> **DATA FOR THE TASK**
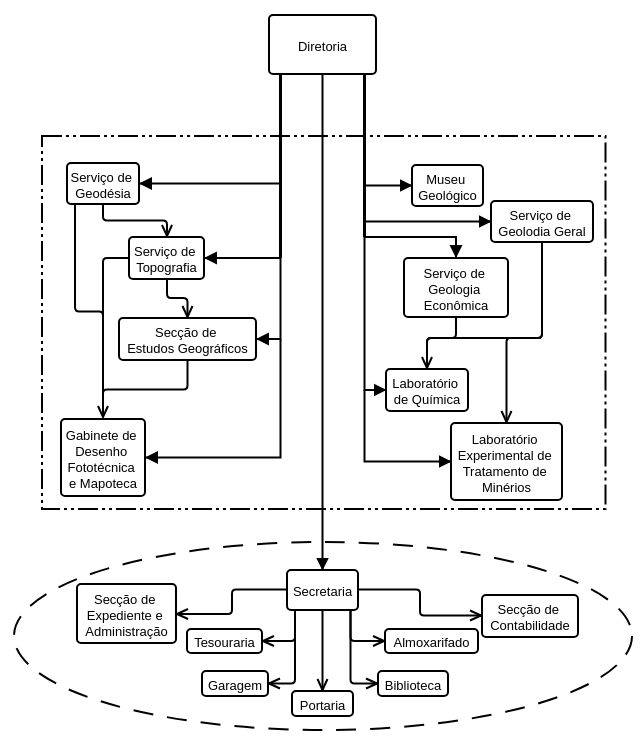
<!DOCTYPE html>
<html lang="pt">
<head>
<meta charset="utf-8">
<title>Organograma da Diretoria</title>
<style>
:root { --ink: #000; --paper: #fff; }
* { box-sizing: border-box; }
html, body { margin: 0; background: var(--paper); }
.chart { position: relative; width: 644px; height: 744px; overflow: hidden; background: var(--paper); }
.connectors { position: absolute; inset: 0; display: block; }
.connectors path, .connectors rect, .connectors ellipse { fill: none; stroke: var(--ink); stroke-width: 2; }
.connectors .trunk { stroke-width: 3; }
.connectors .solid path { marker-end: url(#solid-arrow); }
.connectors .open path { marker-end: url(#open-arrow); }
.connectors .technical { stroke-dasharray: 20 4 3 4 3 4; }
.connectors .administrative { stroke-dasharray: 20 14; }
.connectors marker .head { fill: var(--ink); stroke: none; }
.node {
  position: absolute; display: flex; align-items: center; justify-content: center;
  padding-top: 4px; border: 2px solid var(--ink); border-radius: 5px; background: var(--paper);
  color: var(--ink); font: 13px/16px "Liberation Sans", Arial, sans-serif;
  text-align: center; white-space: nowrap;
}
.diretoria { left: 268px; top: 14px; width: 109px; height: 61px; }
.geodesia { left: 66px; top: 162px; width: 74px; height: 43px; }
.topografia { left: 128px; top: 236px; width: 77px; height: 44px; }
.estudos { left: 118px; top: 317px; width: 139px; height: 44px; }
.gabinete { left: 60px; top: 418px; width: 86px; height: 79px; }
.museu { left: 411px; top: 164px; width: 73px; height: 43px; }
.geologia-geral { left: 490px; top: 200px; width: 104px; height: 43px; }
.geologia-economica { left: 403px; top: 257px; width: 106px; height: 61px; }
.quimica { left: 385px; top: 368px; width: 84px; height: 44px; }
.minerios { left: 450px; top: 422px; width: 113px; height: 79px; }
.secretaria { left: 286px; top: 569px; width: 73px; height: 42px; }
.expediente { left: 76px; top: 583px; width: 101px; height: 61px; }
.contabilidade { left: 481px; top: 594px; width: 98px; height: 44px; }
.tesouraria { left: 186px; top: 628px; width: 77px; height: 26px; }
.almoxarifado { left: 384px; top: 628px; width: 95px; height: 26px; }
.garagem { left: 201px; top: 670px; width: 68px; height: 27px; }
.biblioteca { left: 377px; top: 670px; width: 72px; height: 27px; }
.portaria { left: 291px; top: 690px; width: 63px; height: 27px; }
</style>
</head>
<body>
<main class="chart">
  <svg class="connectors" width="644" height="744" viewBox="0 0 644 744" aria-hidden="true">
    <defs>
      <marker id="solid-arrow" markerUnits="userSpaceOnUse" markerWidth="14" markerHeight="14" refX="13" refY="7" orient="auto">
        <polygon class="head" points="0,0.5 13,7 0,13.5"/>
      </marker>
      <marker id="open-arrow" markerUnits="userSpaceOnUse" markerWidth="14" markerHeight="14" refX="12" refY="7" orient="auto">
        <path d="M1 2 L12 7 L1 12"/>
      </marker>
    </defs>

    <rect class="technical" x="42" y="136" width="563.5" height="373"/>
    <ellipse class="administrative" cx="323" cy="636" rx="309" ry="94"/>

    <path class="trunk" d="M280.5 75V258"/>
    <path class="trunk" d="M364.5 75V237"/>

    <g class="solid">
      <path d="M280.5 183.5H139"/>
      <path d="M280.5 258H204"/>
      <path d="M280.5 258V339H256"/>
      <path d="M280.5 339V457.5H145"/>
      <path d="M364.5 185.5H412.5"/>
      <path d="M364.5 221.5H491.5"/>
      <path d="M364.5 237H456V258"/>
      <path d="M364.5 237V390H386.5"/>
      <path d="M364.5 390V461.5H451.5"/>
      <path d="M322.5 75V570.5"/>
    </g>

    <path d="M75 205V307Q75 311.500 79 311.500H99Q103 311.500 103 315.500"/>
    <path d="M187.500 360V385.500Q187.500 389.500 183.500 389.500H107Q103 389.500 103 393.500"/>
    <path d="M542 243V334Q542 338 538 338H431Q427 338 427 342"/>
    <g class="open">
      <path d="M103 205V216.500Q103 220.500 107 220.500H163Q167 220.500 167 224.500V236"/>
      <path d="M167 279V294Q167 298 171 298H183Q187.500 298 187.500 302V317"/>
      <path d="M129 258H107Q103 258 103 262V417"/>
      <path d="M456 317V334Q456 338 452 338H431Q427 338 427 342V368"/>
      <path d="M542 243V334Q542 338 538 338H510Q506.500 338 506.500 342V422"/>
      <path d="M287 589.500H236Q232 589.500 232 593.500V610Q232 614 228 614H177"/>
      <path d="M358 589.500H416Q420 589.500 420 593.500V611.500Q420 615.500 424 615.500H481"/>
      <path d="M295 610V637Q295 641 291 641H263"/>
      <path d="M295 610V679.500Q295 683.500 291 683.500H269"/>
      <path d="M350.500 610V637Q350.500 641 354.500 641H384"/>
      <path d="M350.500 610V679.500Q350.500 683.500 354.500 683.500H377"/>
      <path d="M322.500 610V690"/>
    </g>
  </svg>

  <div class="node diretoria">Diretoria</div>

  <div class="node geodesia">Serviço de&nbsp;<br>Geodésia</div>
  <div class="node topografia">Serviço de&nbsp;<br>Topografia</div>
  <div class="node estudos">Secção de&nbsp;<br>Estudos Geográficos</div>
  <div class="node gabinete">Gabinete de&nbsp;<br>Desenho&nbsp;<br>Fototécnica&nbsp;<br>e Mapoteca</div>

  <div class="node museu">Museu&nbsp;<br>Geológico</div>
  <div class="node geologia-geral">Serviço de&nbsp;<br>Geolodia Geral</div>
  <div class="node geologia-economica">Serviço de&nbsp;<br>Geologia&nbsp;<br>Econômica</div>
  <div class="node quimica">Laboratório&nbsp;<br>de Química</div>
  <div class="node minerios">Laboratório&nbsp;<br>Experimental de&nbsp;<br>Tratamento de&nbsp;<br>Minérios</div>

  <div class="node secretaria">Secretaria</div>
  <div class="node expediente">Secção de&nbsp;<br>Expediente e&nbsp;<br>Administração</div>
  <div class="node contabilidade">Secção de&nbsp;<br>Contabilidade</div>
  <div class="node tesouraria">Tesouraria</div>
  <div class="node almoxarifado">Almoxarifado</div>
  <div class="node garagem">Garagem</div>
  <div class="node biblioteca">Biblioteca</div>
  <div class="node portaria">Portaria</div>
</main>
</body>
</html>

> **EXERCISE REQUIREMENTS**
Give back the whole listing exactly, without pictures.

> **ANSWER SECTION**
<!DOCTYPE html>
<html lang="pt">
<head>
<meta charset="utf-8">
<title>Organograma da Diretoria</title>
<style>
:root { --ink: #000; --paper: #fff; }
* { box-sizing: border-box; }
html, body { margin: 0; background: var(--paper); }
.chart { position: relative; width: 644px; height: 744px; overflow: hidden; background: var(--paper); }
.connectors { position: absolute; inset: 0; display: block; }
.connectors path, .connectors rect, .connectors ellipse { fill: none; stroke: var(--ink); stroke-width: 2; }
.connectors .trunk { stroke-width: 3; }
.connectors .solid path { marker-end: url(#solid-arrow); }
.connectors .open path { marker-end: url(#open-arrow); }
.connectors .technical { stroke-dasharray: 20 4 3 4 3 4; }
.connectors .administrative { stroke-dasharray: 20 14; }
.connectors marker .head { fill: var(--ink); stroke: none; }
.node {
  position: absolute; display: flex; align-items: center; justify-content: center;
  padding-top: 4px; border: 2px solid var(--ink); border-radius: 5px; background: var(--paper);
  color: var(--ink); font: 13px/16px "Liberation Sans", Arial, sans-serif;
  text-align: center; white-space: nowrap;
}
.diretoria { left: 268px; top: 14px; width: 109px; height: 61px; }
.geodesia { left: 66px; top: 162px; width: 74px; height: 43px; }
.topografia { left: 128px; top: 236px; width: 77px; height: 44px; }
.estudos { left: 118px; top: 317px; width: 139px; height: 44px; }
.gabinete { left: 60px; top: 418px; width: 86px; height: 79px; }
.museu { left: 411px; top: 164px; width: 73px; height: 43px; }
.geologia-geral { left: 490px; top: 200px; width: 104px; height: 43px; }
.geologia-economica { left: 403px; top: 257px; width: 106px; height: 61px; }
.quimica { left: 385px; top: 368px; width: 84px; height: 44px; }
.minerios { left: 450px; top: 422px; width: 113px; height: 79px; }
.secretaria { left: 286px; top: 569px; width: 73px; height: 42px; }
.expediente { left: 76px; top: 583px; width: 101px; height: 61px; }
.contabilidade { left: 481px; top: 594px; width: 98px; height: 44px; }
.tesouraria { left: 186px; top: 628px; width: 77px; height: 26px; }
.almoxarifado { left: 384px; top: 628px; width: 95px; height: 26px; }
.garagem { left: 201px; top: 670px; width: 68px; height: 27px; }
.biblioteca { left: 377px; top: 670px; width: 72px; height: 27px; }
.portaria { left: 291px; top: 690px; width: 63px; height: 27px; }
</style>
</head>
<body>
<main class="chart">
  <svg class="connectors" width="644" height="744" viewBox="0 0 644 744" aria-hidden="true">
    <defs>
      <marker id="solid-arrow" markerUnits="userSpaceOnUse" markerWidth="14" markerHeight="14" refX="13" refY="7" orient="auto">
        <polygon class="head" points="0,0.5 13,7 0,13.5"/>
      </marker>
      <marker id="open-arrow" markerUnits="userSpaceOnUse" markerWidth="14" markerHeight="14" refX="12" refY="7" orient="auto">
        <path d="M1 2 L12 7 L1 12"/>
      </marker>
    </defs>

    <rect class="technical" x="42" y="136" width="563.5" height="373"/>
    <ellipse class="administrative" cx="323" cy="636" rx="309" ry="94"/>

    <path class="trunk" d="M280.5 75V258"/>
    <path class="trunk" d="M364.5 75V237"/>

    <g class="solid">
      <path d="M280.5 183.5H139"/>
      <path d="M280.5 258H204"/>
      <path d="M280.5 258V339H256"/>
      <path d="M280.5 339V457.5H145"/>
      <path d="M364.5 185.5H412.5"/>
      <path d="M364.5 221.5H491.5"/>
      <path d="M364.5 237H456V258"/>
      <path d="M364.5 237V390H386.5"/>
      <path d="M364.5 390V461.5H451.5"/>
      <path d="M322.5 75V570.5"/>
    </g>

    <path d="M75 205V307Q75 311.500 79 311.500H99Q103 311.500 103 315.500"/>
    <path d="M187.500 360V385.500Q187.500 389.500 183.500 389.500H107Q103 389.500 103 393.500"/>
    <path d="M542 243V334Q542 338 538 338H431Q427 338 427 342"/>
    <g class="open">
      <path d="M103 205V216.500Q103 220.500 107 220.500H163Q167 220.500 167 224.500V236"/>
      <path d="M167 279V294Q167 298 171 298H183Q187.500 298 187.500 302V317"/>
      <path d="M129 258H107Q103 258 103 262V417"/>
      <path d="M456 317V334Q456 338 452 338H431Q427 338 427 342V368"/>
      <path d="M542 243V334Q542 338 538 338H510Q506.500 338 506.500 342V422"/>
      <path d="M287 589.500H236Q232 589.500 232 593.500V610Q232 614 228 614H177"/>
      <path d="M358 589.500H416Q420 589.500 420 593.500V611.500Q420 615.500 424 615.500H481"/>
      <path d="M295 610V637Q295 641 291 641H263"/>
      <path d="M295 610V679.500Q295 683.500 291 683.500H269"/>
      <path d="M350.500 610V637Q350.500 641 354.500 641H384"/>
      <path d="M350.500 610V679.500Q350.500 683.500 354.500 683.500H377"/>
      <path d="M322.500 610V690"/>
    </g>
  </svg>

  <div class="node diretoria">Diretoria</div>

  <div class="node geodesia">Serviço de&nbsp;<br>Geodésia</div>
  <div class="node topografia">Serviço de&nbsp;<br>Topografia</div>
  <div class="node estudos">Secção de&nbsp;<br>Estudos Geográficos</div>
  <div class="node gabinete">Gabinete de&nbsp;<br>Desenho&nbsp;<br>Fototécnica&nbsp;<br>e Mapoteca</div>

  <div class="node museu">Museu&nbsp;<br>Geológico</div>
  <div class="node geologia-geral">Serviço de&nbsp;<br>Geolodia Geral</div>
  <div class="node geologia-economica">Serviço de&nbsp;<br>Geologia&nbsp;<br>Econômica</div>
  <div class="node quimica">Laboratório&nbsp;<br>de Química</div>
  <div class="node minerios">Laboratório&nbsp;<br>Experimental de&nbsp;<br>Tratamento de&nbsp;<br>Minérios</div>

  <div class="node secretaria">Secretaria</div>
  <div class="node expediente">Secção de&nbsp;<br>Expediente e&nbsp;<br>Administração</div>
  <div class="node contabilidade">Secção de&nbsp;<br>Contabilidade</div>
  <div class="node tesouraria">Tesouraria</div>
  <div class="node almoxarifado">Almoxarifado</div>
  <div class="node garagem">Garagem</div>
  <div class="node biblioteca">Biblioteca</div>
  <div class="node portaria">Portaria</div>
</main>
</body>
</html>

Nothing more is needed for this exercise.